Getting the Balance Right

A Tricky Balance

Mother and daughter talking

Challenging kids’ growth is important, but it can be tricky. Challenging growth calls for a balance of several things. Getting this balance right—and adjusting when needed—is key for parents.

Not Too Hard or Too Soft

Challenging growth works best when a parent’s approach is caring and supportive. It helps to do a gradual shifting of power and responsibility to the child. This helps the child become more self-directed and motivated.3,4

  • If a parent’s challenges are overly demanding, harsh, or rigid, they will back fire. This style of challenge hurts kids and pushes them away. It can lead to high stress and negative perfectionism.7
  • If a parent’s challenges are too easy with no accountability, they also fail. This style of challenge hurts kids’ motivation and can lead to apathy. Kids may feel that parents don’t care enough to expect much of them.

Challenging growth works best when parents express care and provide support to the child.

Many researchers have described this dynamic as “authoritative parenting,” one of four basic parenting styles.3,6 Authoritative parenting leads to the best outcomes for kids from many different backgrounds.3 It combines a high level of challenge with a high level of care and support.

Not Too Harsh

Some styles of challenge are not healthy.
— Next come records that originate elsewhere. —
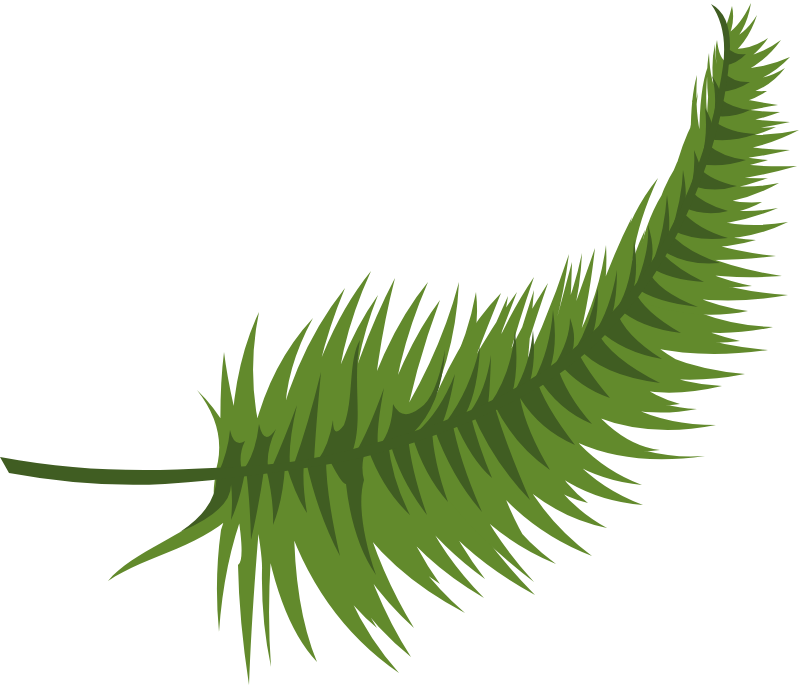
<!DOCTYPE html>
<html lang="en">
<head>
<meta charset="utf-8">
<title>Palm leaf</title>
<style>
:root { --paper: #ffffff; --leaf: #628a2c; --stem: #405d22; }
html, body { margin: 0; background: var(--paper); overflow: hidden; }
svg { display: block; width: 804px; height: 692px; }
.leaflets { fill: var(--leaf); }
.shade, .stem { fill: var(--stem); }
</style>
</head>
<body>
<svg viewBox="0 0 804 692" role="img" aria-label="Curved green palm leaf">
<g class="leaflets">
<path class="upper-base" d="
M214 476Q230 432 197 390Q232 424 242 470Z
M222 470Q218 400 224 352Q230 400 250 468Z
M231 468Q229 375 259 312Q243 390 270 466Z
M247 467Q260 375 313 318Q271 395 292 464Z
M270 465Q288 360 345 288Q303 390 314 460Z
M292 463Q315 340 371 271Q328 365 336 456Z
M312 460Q335 355 378 295Q348 370 352 452Z
M330 456Q357 350 395 278Q374 360 370 448Z
M350 452Q380 340 428 282Q392 365 390 442Z
M372 446Q402 350 440 300Q414 370 402 438Z
M384 443Q437 365 459 282Q455 365 416 432Z
M402 436Q460 380 476 292Q484 365 432 426Z"/>
<path class="upper-middle" d="
M422 430Q455 340 501 293Q474 360 452 420Z
M440 425Q475 350 517 292Q489 365 470 414Z
M456 418Q488 340 508 296Q498 360 484 408Z
M468 414Q498 330 534 277Q509 350 498 401Z
M486 407Q514 335 548 283Q525 350 514 392Z
M500 400Q521 330 534 290Q529 345 526 385Z
M510 395Q544 330 569 254Q559 330 536 379Z
M526 387Q567 325 582 253Q579 320 552 369Z
M542 375Q559 310 572 262Q571 315 564 360Z
M552 368Q577 300 595 248Q588 310 576 350Z
M566 358Q598 305 606 245Q609 300 590 338Z
M582 346Q605 270 632 217Q615 275 606 325Z
M596 334Q616 280 621 252Q624 285 618 312Z
M608 322Q612 235 658 178Q627 245 632 295Z
M622 308Q628 265 645 230Q638 265 644 277Z"/>
<path class="upper-tip" d="
M634 290Q640 225 667 187Q650 230 656 261Z
M646 274Q650 200 682 158Q662 210 667 242Z
M656 258Q657 190 692 135Q672 190 677 222Z
M666 240Q668 170 694 120Q682 170 686 202Z
M676 222Q682 160 698 92Q690 160 694 186Z
M684 206Q697 160 692 100Q704 140 700 168Z
M693 184Q687 110 697 75Q694 125 706 150Z
M700 166Q697 95 708 66Q703 115 712 128Z
M706 146Q707 100 710 78Q711 105 716 112Z
M712 126Q704 80 709 53Q710 85 720 98Z
M717 106Q709 70 715 44Q715 70 723 80Z
M721 85Q713 55 717 40Q719 58 726 62Z"/>
<path class="lower-base" d="
M217 468Q211 495 216 502C198 532 134 549 108 581C146 555 210 545 238 508L246 468Z
M219 476Q232 500 221 530Q214 580 219 632Q224 560 246 505L252 468Z
M230 470Q248 560 238 565Q239 620 249 685Q252 600 264 470Z
M246 468Q263 550 262 570Q261 620 271 667Q264 570 282 466Z
M256 468Q268 610 317 662Q287 590 296 464Z
M272 466Q300 605 399 673Q325 590 318 460Z
M284 464Q318 580 377 628Q334 560 326 458Z
M296 463Q327 590 411 657Q358 575 340 456Z
M312 460Q344 565 414 628Q366 550 350 453Z
M326 457Q355 555 465 613Q386 545 372 448Z
M344 453Q372 540 440 584Q394 520 384 444Z
M360 450Q385 540 484 598Q412 525 402 438Z
M378 446Q410 525 485 579Q432 510 418 432Z
M394 440Q425 535 535 595Q451 510 434 428Z"/>
<path class="lower-middle" d="
M410 436Q440 510 534 582Q464 505 450 422Z
M424 430Q462 525 556 564Q482 510 466 416Z
M440 425Q478 510 530 547Q497 495 480 410Z
M452 420Q498 520 592 556Q516 500 496 402Z
M466 414Q520 510 607 528Q537 490 514 394Z
M480 408Q530 490 588 503Q542 468 524 388Z
M492 402Q548 498 643 505Q560 474 530 384Z
M502 397Q560 478 642 485Q570 458 538 377Z
M512 391Q578 474 705 456Q600 463 550 369Z
M522 386Q585 460 660 450Q606 444 560 362Z
M534 378Q610 446 716 425Q620 425 570 354Z
M546 370Q615 425 697 409Q625 406 578 346Z
M556 364Q620 414 680 404Q634 392 588 338Z
M566 357Q630 408 722 386Q648 383 598 329Z
M576 349Q650 393 745 374Q660 367 608 318Z
M588 338Q645 377 700 372Q655 352 616 310Z
M598 329Q670 364 768 350Q680 343 626 300Z
M608 318Q680 349 740 341Q680 327 634 290Z
M618 308Q690 345 773 327Q700 325 642 280Z"/>
<path class="lower-tip" d="
M628 297Q690 323 748 311Q690 303 650 268Z
M636 287Q710 309 788 295Q715 291 656 258Z
M645 275Q700 291 752 286Q702 276 662 248Z
M652 264Q710 281 782 276Q715 266 668 238Z
M658 256Q710 264 776 256Q715 250 673 228Z
M664 245Q715 252 756 240Q715 238 678 218Z
M669 235Q735 248 788 222Q728 232 683 208Z
M674 225Q725 230 778 208Q726 217 688 198Z
M679 214Q730 220 762 202Q728 205 692 188Z
M684 204Q735 208 779 183Q735 192 696 178Z
M689 194Q730 192 768 178Q732 180 700 167Z
M693 184Q745 181 797 166Q742 168 703 157Z
M697 174Q740 169 768 160Q740 158 706 148Z
M700 164Q745 160 790 150Q744 149 709 139Z
M704 154Q755 153 799 130Q754 140 712 130Z
M707 144Q745 141 776 127Q744 130 714 121Z
M710 135Q748 131 790 122Q748 121 716 112Z
M713 126Q748 124 780 112Q748 112 718 103Z
M715 117Q748 110 778 105Q750 101 720 94Z
M717 108Q748 104 767 91Q746 92 722 85Z
M719 98Q762 98 785 68Q757 86 723 76Z
M721 88Q763 86 790 57Q757 72 724 67Z
M722 78Q758 72 781 40Q754 60 725 58Z
M723 68Q751 64 768 38Q748 52 726 48Z
M724 60Q747 46 757 15Q744 36 726 41Z
M725 50Q746 34 751 3Q740 26 727 34Z
M726 42Q736 24 732 6Q728 22 724 31Z"/>
</g>
<g class="shade">
<path class="upper-shade" d="
M218 474Q228 452 230 430Q234 448 245 441Q238 455 242 471Z
M244 469Q256 452 259 424Q264 447 276 429Q266 450 268 468Z
M272 467Q284 440 297 405Q288 444 290 465Z
M294 464Q308 425 321 372Q316 425 314 461Z
M318 460Q329 445 333 420Q333 440 344 425C354 400 348 360 360 340C352 385 364 420 352 453Z
M356 452Q368 432 384 388Q376 430 378 446Z
M380 445Q392 430 393 404Q402 422 420 408Q436 398 445 350Q442 405 412 434Z
M416 433Q440 412 455 374Q449 408 442 424Z
M446 422Q470 390 480 346Q478 390 466 413Z
M470 412Q486 390 491 355Q490 390 488 405Z
M490 404Q512 372 515 330Q519 370 512 394Z
M514 392Q530 365 533 330Q536 360 530 382Z
M534 380Q550 350 553 310Q558 345 550 369Z
M554 366Q570 340 570 318Q577 337 572 352Z
M575 350Q590 325 598 288Q598 320 592 336Z
M594 334Q610 310 617 270Q617 298 612 315Z
M614 313Q632 288 634 240Q639 274 632 294Z
M634 290Q650 252 648 225Q656 250 650 268Z
M652 264Q664 235 667 195Q671 225 668 238Z
M670 235Q682 200 683 170Q688 196 684 206Z
M686 202Q696 180 694 150Q700 165 700 166Z
M702 158Q708 132 705 108Q713 122 712 128Z
M714 118Q717 94 712 76Q721 90 720 94Z"/>
<path class="lower-shade" d="
M216 470Q221 505 180 532Q232 510 231 484Q233 500 231 520Q240 500 245 472Z
M246 470Q250 500 251 540Q259 505 264 470Z
M266 468Q274 500 273 525Q283 500 285 466Z
M286 464Q295 495 307 513Q302 485 304 462Z
M306 461Q318 515 340 556Q326 495 326 458Z
M328 457Q342 485 346 484C350 520 360 552 376 575C362 535 358 500 364 480Q360 465 366 449Z
M368 449Q383 490 410 515Q392 480 388 442Z
M390 442Q400 480 427 515Q411 470 408 436Z
M412 435Q424 475 448 502Q433 460 432 428Z
M434 428Q452 478 482 512Q459 460 452 420Z
M454 420Q471 460 492 478Q478 445 470 413Z
M472 412Q493 462 530 500Q506 445 494 404Q514 445 550 470Q526 430 520 398Q540 430 575 445Q544 405 536 378L522 385Z
M538 377Q558 410 592 424Q566 395 556 363Z
M558 362Q580 388 610 398Q586 370 576 348Z
M578 347Q600 375 660 383Q610 358 596 330Z
M598 329Q622 352 662 359Q624 335 616 310Z
M618 308Q640 328 681 333Q644 312 634 290Z
M636 288Q655 302 698 307Q657 291 648 270Z
M650 267Q670 280 704 282Q675 268 660 251Z
M662 250Q685 266 720 263Q685 251 670 233Z
M672 230Q695 242 728 238Q697 229 681 210Z
M683 207Q705 217 728 211Q703 204 690 190Z
M692 186Q715 193 737 186Q712 181 699 168Z
M700 164Q722 168 746 160Q722 157 707 144Z
M709 139Q730 143 756 134Q730 133 714 121Z
M715 116Q734 118 750 110Q732 108 719 98Z
M720 92Q736 91 750 82Q734 83 723 72Z
M724 66Q738 63 746 54Q736 56 726 47Z"/>
</g>
<path class="stem" d="M0 457C74 471 138 472 212 468C276 466 320 459 364 446C424 430 470 413 510 391C572 358 618 312 650 264C688 206 714 130 723 66Q728 28 711 4Q730 14 730 46C728 114 700 200 659 267C626 320 578 368 520 398C460 430 380 456 330 464C270 474 220 480 165 484Q90 488 9 473Z"/>
</svg>
</body>
</html>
In fact, some practices can cause a child to misbehave, feel anxious or depressed, or have other problems. These unhealthy approaches include:

  • Psychological control, which dismisses children’s experiences, emotions, and sense of themselves.2
  • Inconsistent or harsh discipline.1,3,5

Next Steps

  • Take the quiz to explore the ways you challenge your kids to grow.
  • Learn about how challenging young people to grow works.

Research Sources

1. Alegre, A. (2011). Parenting styles and children’s emotional intelligence: What do we know? The Family Journal, 19(1), 56-62. doi:10.1177/1066480710387486

2. Barber, B. K. (1996). Parental psychological control: Revisiting a neglected construct. Child Development, 67(6), 3296-3319. doi:10.1111/j.1467-8624.1996.tb01915.x

3. Baumrind, D. (1996). The discipline controversy revisited. Family Relations, 45(4), 405–414. Retrieved from http://www.jstor.org/stable/585170

4. Dailey, R. M. (2008). Parental challenge: Developing and validating a measure of how parents challenge their adolescents. Journal of Social and Personal Relationships, 25(4), 643–669. doi:10.1177/0265407508093784

5. Morris, A. S., Silk, J. J. S., Steinberg, L., Myers, S. S., & Robinson, L. R. (2007). The role of the family context in the development of emotion regulation. Social Development, 16(2), 361–388. doi:10.1111/j.1467-9507.2007.00389.x

6. Steinberg, L. (2001). We know some things: Parent-adolescent relationships in retrospect and prospect. Journal of Research on Adolescence, 11, 1–19.

7. Stoeber, J., & Rambow, A. (2007). Perfectionism in adolescent school students: Relations with motivation, achievement, and well-being. Personality and Individual Differences, 42, 1379–1389. Retrieved from http://www.sciencedirect.com/science/article/pii/S0191886906004223